Luke’s version of the Gospel has all the main points of Matthew and Mark but includes a number of stories that do not appear in Matthew or Mark. That is because Luke had a different purpose. He was writing for a Gentile community and he was concerned with convincing that non-Jewish audience of the truth of Jesus. We will see numerous referencing to witnesses of the Gospel which give his story validity. Luke also wants to shift blame for Jesus’ death to the Jews because he is writing to Romans and doesn’t want to alienate them. In Luke, Pilate says three times that Jesus is innocent, for example, compared to once in the other accounts.
Luke says that his purpose is to give evidence through witnesses so that all who read him will know “the certainty of those things.” But he does this with the perspective of a non-Jew. Often the witnessing will occur in twos in Luke. For example, Jesus birth and John’s birth are put together. Both Mary and Elizabeth have revelations that they witness to. Both Simeon and Anna in the Temple give witness to the importance of Jesus. Watch for these.
I will say more about the Gospel of Luke during the coming weeks, but we need to take a few moments now to talk about Advent, a time when we wait for the birth of Jesus in memory and align that with our waiting for Jesus to come again. That is why today we jump to the middle of Luke, basically continuing the ideas that have been brought to us in the last three weeks of the Gospel of Mark.
At this point in the Gospel of Luke, Jesus is the prophet – predicting what will come at the end of time when the kingdom will finally be established. It is not a pretty picture – rather scary – actually – and people will be frightened by what is happening and what is to come. The first signs will be natural. Natural upheavals in weather will signal the second coming. Out of this the Son of Man, Jesus, will appear with great power and glory. But rather be frightened, Jesus tells us to raise our heads, to stand up and be aware that we will be redeemed.
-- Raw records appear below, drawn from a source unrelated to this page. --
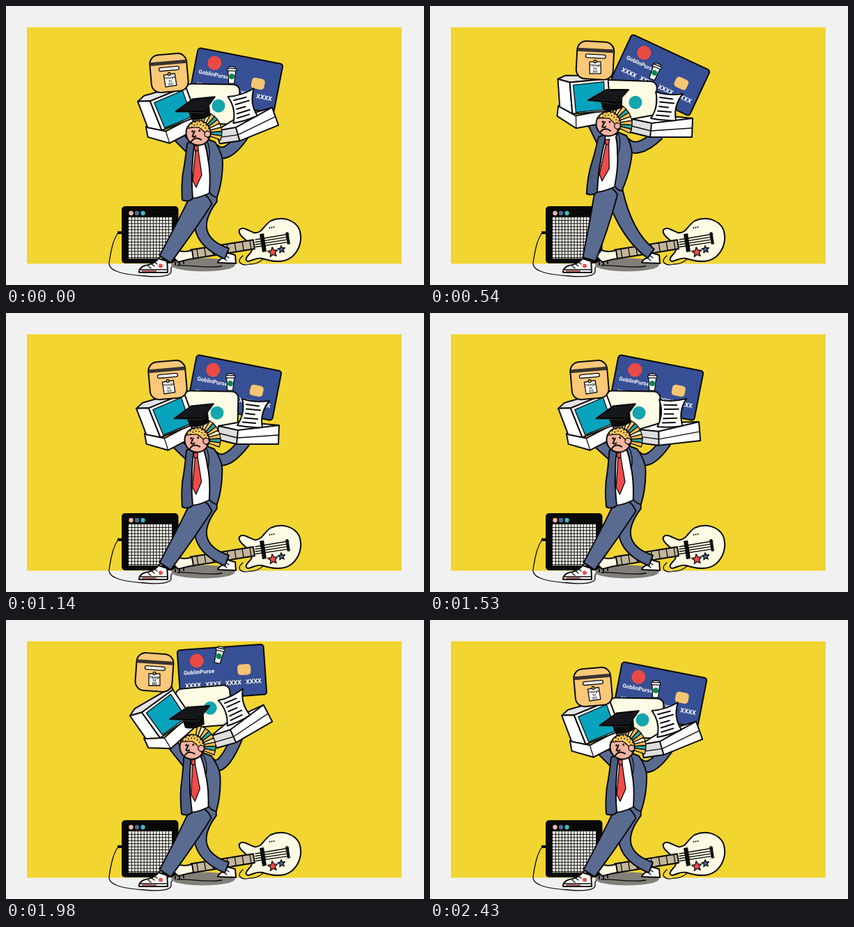
An HTML page that plays this animation: 600x400 px, repeating every 2460 ms.

```html
<!DOCTYPE html>
<html lang="en">
<head>
<meta charset="utf-8">
<title>Heavy load</title>
<style>
html, body { margin: 0; width: 100%; height: 100%; overflow: hidden; background: #f1f1f1; }
svg { display: block; width: 600px; height: 400px; }
.o { stroke: #0b0b0b; stroke-width: 2; stroke-linejoin: round; stroke-linecap: round; }
.l { fill: none; }
.thin { stroke-width: 1.3; }
.suit { fill: #5a6b92; }
.w { fill: #fff; }
.cream { fill: #fdfbe4; }
.card { font: 700 8px Roboto, sans-serif; fill: #fff; }
.digits { font-size: 9px; }
.note { font: 700 4.5px Inter, sans-serif; fill: #111; text-anchor: middle; }
</style>
</head>
<body>
<svg viewBox="0 0 600 400">
  <rect width="600" height="400" fill="#f1f1f1"/>
  <rect x="30" y="30.500" width="538" height="339" fill="#f2d530"/>

  <g id="amp">
    <path class="o l thin" d="M161 325C154 335 151 348 148 368C147 380 168 385 198 387C220 389 239 388 237 379C236 374 240 371 246 371"/>
    <rect x="160" y="323" width="8" height="4"/>
    <rect x="166" y="287" width="81.500" height="82" rx="5" fill="#080808"/>
    <circle cx="179.500" cy="297" r="3.200" fill="#f0b9a5"/>
    <circle cx="188" cy="297" r="3.200" fill="#4c6996"/>
    <circle cx="196.500" cy="297" r="3.200" fill="#3fb9c4"/>
    <rect x="176" y="303" width="62" height="59" fill="#fdfaf0"/>
    <path id="grille" stroke="#111" fill="none"/>
  </g>

  <ellipse cx="283" cy="371" rx="46" ry="9.500" fill="#827f79"/>

  <g id="guitar">
    <path class="o l thin" d="M246 372C270 371 285 377 310 373M340 358C328 368 340 373 350 370C358 371 364 367 369 363"/>
    <path class="o cream" d="M335 321C340 315 349 323 356 325C367 327 370 314 380 308C396 301 414 306 421 320C426 334 422 350 410 360C398 369 380 366 368 362C360 360 354 365 348 366C342 365 345 360 349 356C354 351 354 348 350 343C347 335 332 329 335 321Z"/>
    <g transform="translate(266 356) rotate(-9)">
      <rect class="o" y="-6.500" width="91" height="13" fill="#c3b69b"/>
      <path id="frets" class="o l thin"/>
    </g>
    <path class="o cream" d="M239 359L246 350Q256 354 267 350L269 362Q258 364 247 367Z"/>
    <path class="o l" d="M243 368v3M249 367v4M255 365v4"/>
    <path id="strings" class="o l thin"/>
    <path d="M364 327l6-1l4 26l-6 1zM401 325l4-1l3 17l-4 1z" fill="#0b0b0b"/>
    <circle cx="378.500" cy="318" r="1"/><circle cx="381.500" cy="317.500" r="1"/><circle cx="384.500" cy="317" r="1"/>
    <path id="starA" class="o thin" fill="#ee4b4b"/>
    <path id="starB" class="o thin" fill="#4c6092"/>
  </g>

  <path class="o w" d="M304 368Q306 362 313 361L318 354L329 357L330 369Z"/>
  <path class="o l thin" d="M313 362l4 3M316 358l4 3"/>
  <path id="legR" class="o suit"/>
  <path class="o w" d="M191 382Q191 373 205 371Q215 368 219 362L231 366Q232 374 232 382Z"/>
  <path class="o l thin" d="M192 378H231M204 373l4 3M209 370l4 3M213 367l4 3"/>
  <path d="M195 380H216" stroke="#a33" stroke-width="1.500"/>
  <circle cx="222" cy="372.500" r="3" fill="#ee4b4b"/>
  <path id="legL" class="o suit"/>

  <path id="armLo" class="l" stroke="#0b0b0b" stroke-width="17"/>
  <path id="armL" class="l" stroke="#5a6b92" stroke-width="13"/>
  <path id="armRo" class="l" stroke="#0b0b0b" stroke-width="18"/>
  <path id="armR" class="l" stroke="#5a6b92" stroke-width="14"/>

  <g id="torso">
    <path class="o w" d="M-10 0L10 -4L18 70Q2 79 -12 80Z"/>
    <path class="o thin" fill="#ee4b4b" d="M-9 5L-2 4L-2 11L3 46L-5 64L-10 54L-6 12Z"/>
    <path class="o l thin" d="M-6 12L-2 11"/>
    <path class="o" fill="#4e5f85" d="M-9 -3L-18 1Q-20 20 -22 32Q-27 55 -25 82Q-17 86 -10 80Q-12 50 -11 40Q-10 18 -8 6Z"/>
    <path class="o suit" d="M9 -6L22 -1Q33 16 33 28Q33 55 25 78Q19 78 14 71Q16 42 12 24Q10 8 7 1Z"/>
    <path class="o l thin" d="M9 -6Q17 10 13 25"/>
  </g>

  <g id="card">
    <rect class="o" x="-62" y="-36" width="124" height="72" rx="4" fill="#374f94"/>
    <circle cx="-35" cy="-19" r="10" fill="#ea4a45"/>
    <text class="card" x="-55" y="0">GoblinPurse</text>
    <rect x="22.500" y="-9.500" width="19" height="15.500" rx="4.500" fill="#f6c573"/>
    <g id="digits"></g>
  </g>

  <g id="cup">
    <path class="o w thin" d="M-5.500 -7L5.500 -7L4 12H-4Z"/>
    <rect class="o w thin" x="-6.500" y="-9.500" width="13" height="3.500" rx="1"/>
    <path class="o w thin" d="M-5 -9.500L-4 -12H4L5 -9.500Z"/>
    <circle cy="2" r="4" fill="#0d8452"/>
  </g>

  <g id="screen">
    <rect class="o cream" x="-39" y="-28" width="78" height="57" rx="9"/>
    <circle cx="9" cy="3" r="9.500" fill="#14a5ae"/>
  </g>

  <g id="comp">
    <path class="o w" d="M-44 12L-19 27L23 20V38L-19 45L-46 27Z"/>
    <path class="o l thin" d="M-19 27V45"/>
    <path class="o" fill="#e4e4e4" d="M-44 -26L-33 -31L29 -29L28 -25L-27 -21Z"/>
    <path class="o w" d="M-44 -26L-27 -21L-24 24L-42 14Z"/>
    <path class="o w" d="M-27 -21L28 -25L30 21L-24 24Z"/>
    <path class="o thin" fill="#08a3bd" d="M-22 -17L22 -21L23 19L-19 22Z"/>
  </g>

  <g id="box">
    <rect class="o" x="-26.500" y="-27" width="53" height="54" rx="13" fill="#fac877"/>
    <path d="M-26 -17H26V-12H-26Z" fill="#3a3330"/>
    <rect class="o w thin" x="-14" y="-8.500" width="29" height="5" rx="2.500"/>
    <g transform="rotate(-4)">
      <rect class="o w thin" x="-8" y="2" width="16" height="17"/>
      <circle class="o thin" cy="1.500" r="2" fill="#f2d530"/>
      <text class="note" y="8.500">Things</text>
      <text class="note" y="13">to</text>
      <text class="note" y="17.500">DO</text>
    </g>
  </g>

  <g id="base">
    <path class="o w" d="M-43 -12L-10 -18L44 -13L43 14L-17 14L-45 7Z"/>
    <path class="o" fill="#dedede" d="M-43 -12L-15 -6L-17 14L-45 7Z"/>
    <path class="o l" d="M-15 -6L44 -13"/>
    <path class="o l thin" d="M-44 -2L-16 5L43 1"/>
    <g transform="translate(7 -31)">
      <path class="o w" d="M-16 -20Q2 -14 23 -17Q9 0 13 21Q-5 22 -23 18Q-11 0 -16 -20Z"/>
      <path class="o l" d="M-10 -12L8 -9.500M-10 -5.500L10 -3.500M-11 1L2 2.500M-13 7.500L6 9M-15 13.500L3 15"/>
    </g>
  </g>

  <g id="head">
    <g id="fan"></g>
    <circle class="o" r="17.500" fill="#f4b2a0"/>
    <path class="o thin" fill="#f8c659" d="M-16 -8Q-8 -20 6 -17Q18 -11 18 4L13 9Q10 -2 1 -8Q-8 -9 -16 -8Z"/>
    <g id="dots"></g>
    <circle class="o thin" cx="13" cy="3" r="4.300" fill="#f4b2a0"/>
    <circle cx="-8" cy="-3" r="1.500"/><circle cx="2" cy="-3" r="1.500"/>
    <path class="o l" stroke-width="1.600" d="M-5 -3L-9 4Q-6 6 -4 4M-11 11Q-5 4 3 10"/>
    <g id="hat">
      <path d="M-13 0L19 -2L19 13Q4 20 -9 16Z" fill="#0b0b0b"/>
      <path d="M-30 2L-4 -13L28 -13L11 6Z" fill="#16171a" stroke="#000" stroke-width="2" stroke-linejoin="round"/>
      <path d="M-27 3L10 8L26 -11" fill="none" stroke="#454545" stroke-width=".7"/>
    </g>
  </g>
</svg>
<script>
const LOOP = 2460, STEP = 30;
const $ = id => document.getElementById(id);
const set = (id, d) => $(id).setAttribute('d', d);
const range = n => [...Array(n).keys()];

const smooth = u => u * u * (3 - 2 * u);
const fling = u => 1 + 2.3 * (u - 1) ** 3 + 1.3 * (u - 1) ** 2;
const drop = u => u * u;

// up: knees straighten, flat: right tray levels, ease: leads into the next pose
const rest = { up: 0, sway: 0, flat: 0, drift: 0, toss: 0, ease: smooth };
const poses = [
  { t: 0 },
  { t: 540, up: 1, flat: 1 },
  { t: 780, up: 1, flat: 1, sway: 1 },
  { t: 1140, flat: 1, drift: -2 },
  { t: 1530, flat: .7, drift: -5, ease: fling },
  { t: 1980, toss: 1, ease: drop },
  { t: 2430 }
].map(p => ({ ...rest, ...p }));

// x, y, angle at rest, then the change when standing and when tossed
const parts = {
  card: { at: [330, 107, 11], up: [1, -8, 14], toss: [-20, -32, -15] },
  cup: { at: [324, 99, 2], up: [-1, -5, 20], toss: [-18, -49, 12], sway: [12, 5, 13] },
  screen: { at: [296, 140, 1], up: [-10, -5, 1], toss: [-12, -16, -6] },
  comp: { at: [239, 148, -18], up: [-11, -18, 17], toss: [-10, -12, -14], sway: [13, 4, -4] },
  box: { at: [234, 96, -5], up: [3, -18, 8], toss: [-21, -21, 9], sway: [20, -1, 13] },
  base: { at: [346, 174, -22], up: [-17, 0, 0], toss: [-8, -19, -8], flat: [4, 0, 22] },
  head: { at: [276, 182, -6], up: [-20, -13, 6], toss: [-9, 0, 2] }
};
const neckJoint = { at: [278, 196], up: [-18, -9], toss: [-5, 0] };
const hipJoint = { at: [278, 276], up: [-28, -9], toss: [-1, 0], sway: [8, 0] };
const kneeL = { at: [262, 310], up: [-19, 5], sway: [2, 0] };
const kneeR = { at: [257, 332], up: [24, -4], sway: [-3, 2] };

function poseAt(t) {
  const i = Math.max(0, poses.findLastIndex(p => t >= p.t));
  const a = poses[i], b = poses[i + 1] || poses[0];
  const u = i === poses.length - 1 ? 0 : a.ease((t - a.t) / (b.t - a.t));
  const p = {};
  for (const k of ['up', 'sway', 'flat', 'drift', 'toss']) p[k] = a[k] + (b[k] - a[k]) * u;
  return p;
}

function place(part, p) {
  const { at, up, toss = [0, 0], sway = [10, 3, 2], flat = [0, 0, 0] } = part;
  return at.map((v, k) => v + up[k] * p.up + toss[k] * p.toss + sway[k] * p.sway + flat[k] * p.flat);
}

function star(x, y, r) {
  return 'M' + range(10).map(i => {
    const q = i % 2 ? r * .45 : r, a = i * Math.PI / 5 - 1.7;
    return (x + q * Math.cos(a)) + ' ' + (y + q * Math.sin(a));
  }).join('L') + 'Z';
}

function build() {
  const gap = 62 / 14;
  set('grille', range(13).map(i => {
    const s = (i + 1) * gap;
    return `M${176 + s} 303V362M176 ${303 + s}H238`;
  }).join(''));
  set('frets', range(8).map(i => `M${9 + i * 11} -6V6`).join(''));
  set('strings', range(4).map(i => `M358 ${335 + i * 3.5}L406 ${327 + i * 3.8}`).join(''));
  set('starA', star(383, 353, 7.5));
  set('starB', star(395.5, 349, 5.5));
  $('digits').innerHTML = range(4)
    .map(i => `<text class="card digits" x="${-54 + i * 29}" y="19">XXXX</text>`).join('');

  const hues = ['#f9bd52', '#fdf1c9', '#f9bd52', '#2aa79f'];
  const at = (r, a) => (3 + r * Math.cos(a)) + ' ' + (r * Math.sin(a));
  $('fan').innerHTML = range(9).map(i => {
    const a = -1.35 + i * .2, b = a + .2;
    return `<path class="o thin" fill="${hues[i % 4]}" d="M${at(14, a)}L${at(31, a)}L${at(31, b)}L${at(14, b)}Z"/>`;
  }).join('');

  $('dots').innerHTML = range(16).map(i => {
    const row = i % 2, a = -2.45 + (i - row) * .18 + row * .16, r = 16 - row * 3.4;
    return `<circle cx="${r * Math.cos(a)}" cy="${r * Math.sin(a)}" r=".9"/>`;
  }).join('');
}

// Tapered leg through hip, knee and ankle with a rounded top
function limb(pts, widths) {
  const side = s => pts.map((p, i) => {
    const a = pts[Math.max(0, i - 1)], b = pts[Math.min(2, i + 1)];
    const dx = b[0] - a[0], dy = b[1] - a[1], k = s * widths[i] / 2 / Math.hypot(dx, dy);
    return `${p[0] - dy * k} ${p[1] + dx * k}`;
  });
  const l = side(1), r = side(-1);
  const cap = pts[0].map((v, k) => v + (v - pts[1][k]) * .35).join(' ');
  return `M${l[0]}Q${l[1]} ${l[2]}L${r[2]}Q${r[1]} ${r[0]}Q${cap} ${l[0]}Z`;
}

function draw(t) {
  const p = poseAt(t), spot = {};
  for (const id in parts) {
    const [x, y, r] = spot[id] = place(parts[id], p);
    $(id).setAttribute('transform', `translate(${x + p.drift} ${y}) rotate(${r})`);
  }
  $('hat').setAttribute('transform', `translate(1 ${-36 - 8 * p.toss})`);

  const [nx, ny] = place(neckJoint, p), [hx, hy] = place(hipJoint, p);
  const tx = nx + p.drift / 2;
  $('torso').setAttribute('transform', `matrix(1 0 ${(hx - tx) / 80} ${(hy - ny) / 80} ${tx} ${ny})`);

  set('legL', limb([[hx + 3, hy], place(kneeL, p), [228.5, 363]], [33, 28, 19]));
  set('legR', limb([[hx + 14, hy - 2], place(kneeR, p), [317, 355]], [25, 19, 16]));

  const { comp, base } = spot;
  const left = `M${tx - 12} ${ny + 10}L${comp[0] + p.drift + 5} ${comp[1] + 36}`;
  const right = `M${tx + 19} ${ny + 8}Q${tx + 36} ${ny + 28} ${base[0] + p.drift - 5} ${base[1] + 10}`;
  for (const s of ['', 'o']) {
    set('armL' + s, left);
    set('armR' + s, right);
  }
}

build();
const start = performance.now();
function tick() {
  const t = (performance.now() - start) % LOOP;
  draw(Math.floor(t / STEP) * STEP);
  requestAnimationFrame(tick);
}
draw(0);
requestAnimationFrame(tick);
</script>
</body>
</html>
```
Jesus tells us not to get so involved in the things of the world and the way of the flesh but leave time to be on guard and watch for the signs. Get your house in order. Turn yourself around – the main theme of advent, the meaning of “repent” – and pray that God gives you strength during this time.
Historically we have been frightened by these words but I think if we are truly living our lives as well as we can, are aware of our spirituality and religion, and are moral beings, loving our neighbors, that this should not scare us at all. St. Paul today stresses strengthening “our hearts in holiness that you may be blameless before our God and Father at the coming of our Lord Jesus with all his saints.” In the first reading, Jeremiah is predicting a Messiah who will be called righteous. Well, that righteous Messiah has already come and has “execute[d] justice and righteousness in the land.” Advent is a time to remember that first coming and to repent and turn ourselves around for the second coming. We celebrate that first coming as Christmas Day. We don’t know when the second will be. If it were tomorrow will you be ready?
This is the Good News of repentance that we focus on in Advent. May we begin this week to be more alert and to turn our lives around in preparation for Christmas and the second Christmas to come!
Bishop of Holy Trinity Diocese and St. Andrew’s Cathedral Parish
The Catholic Apostolic Church in North America (CACINA)
[Volume 3 (Luke) of Bishop Ron’s homilies, one for every Sunday and Feast from the last Cycle C, is available from amazon.com for $9.99 – “Teaching the Church Year”]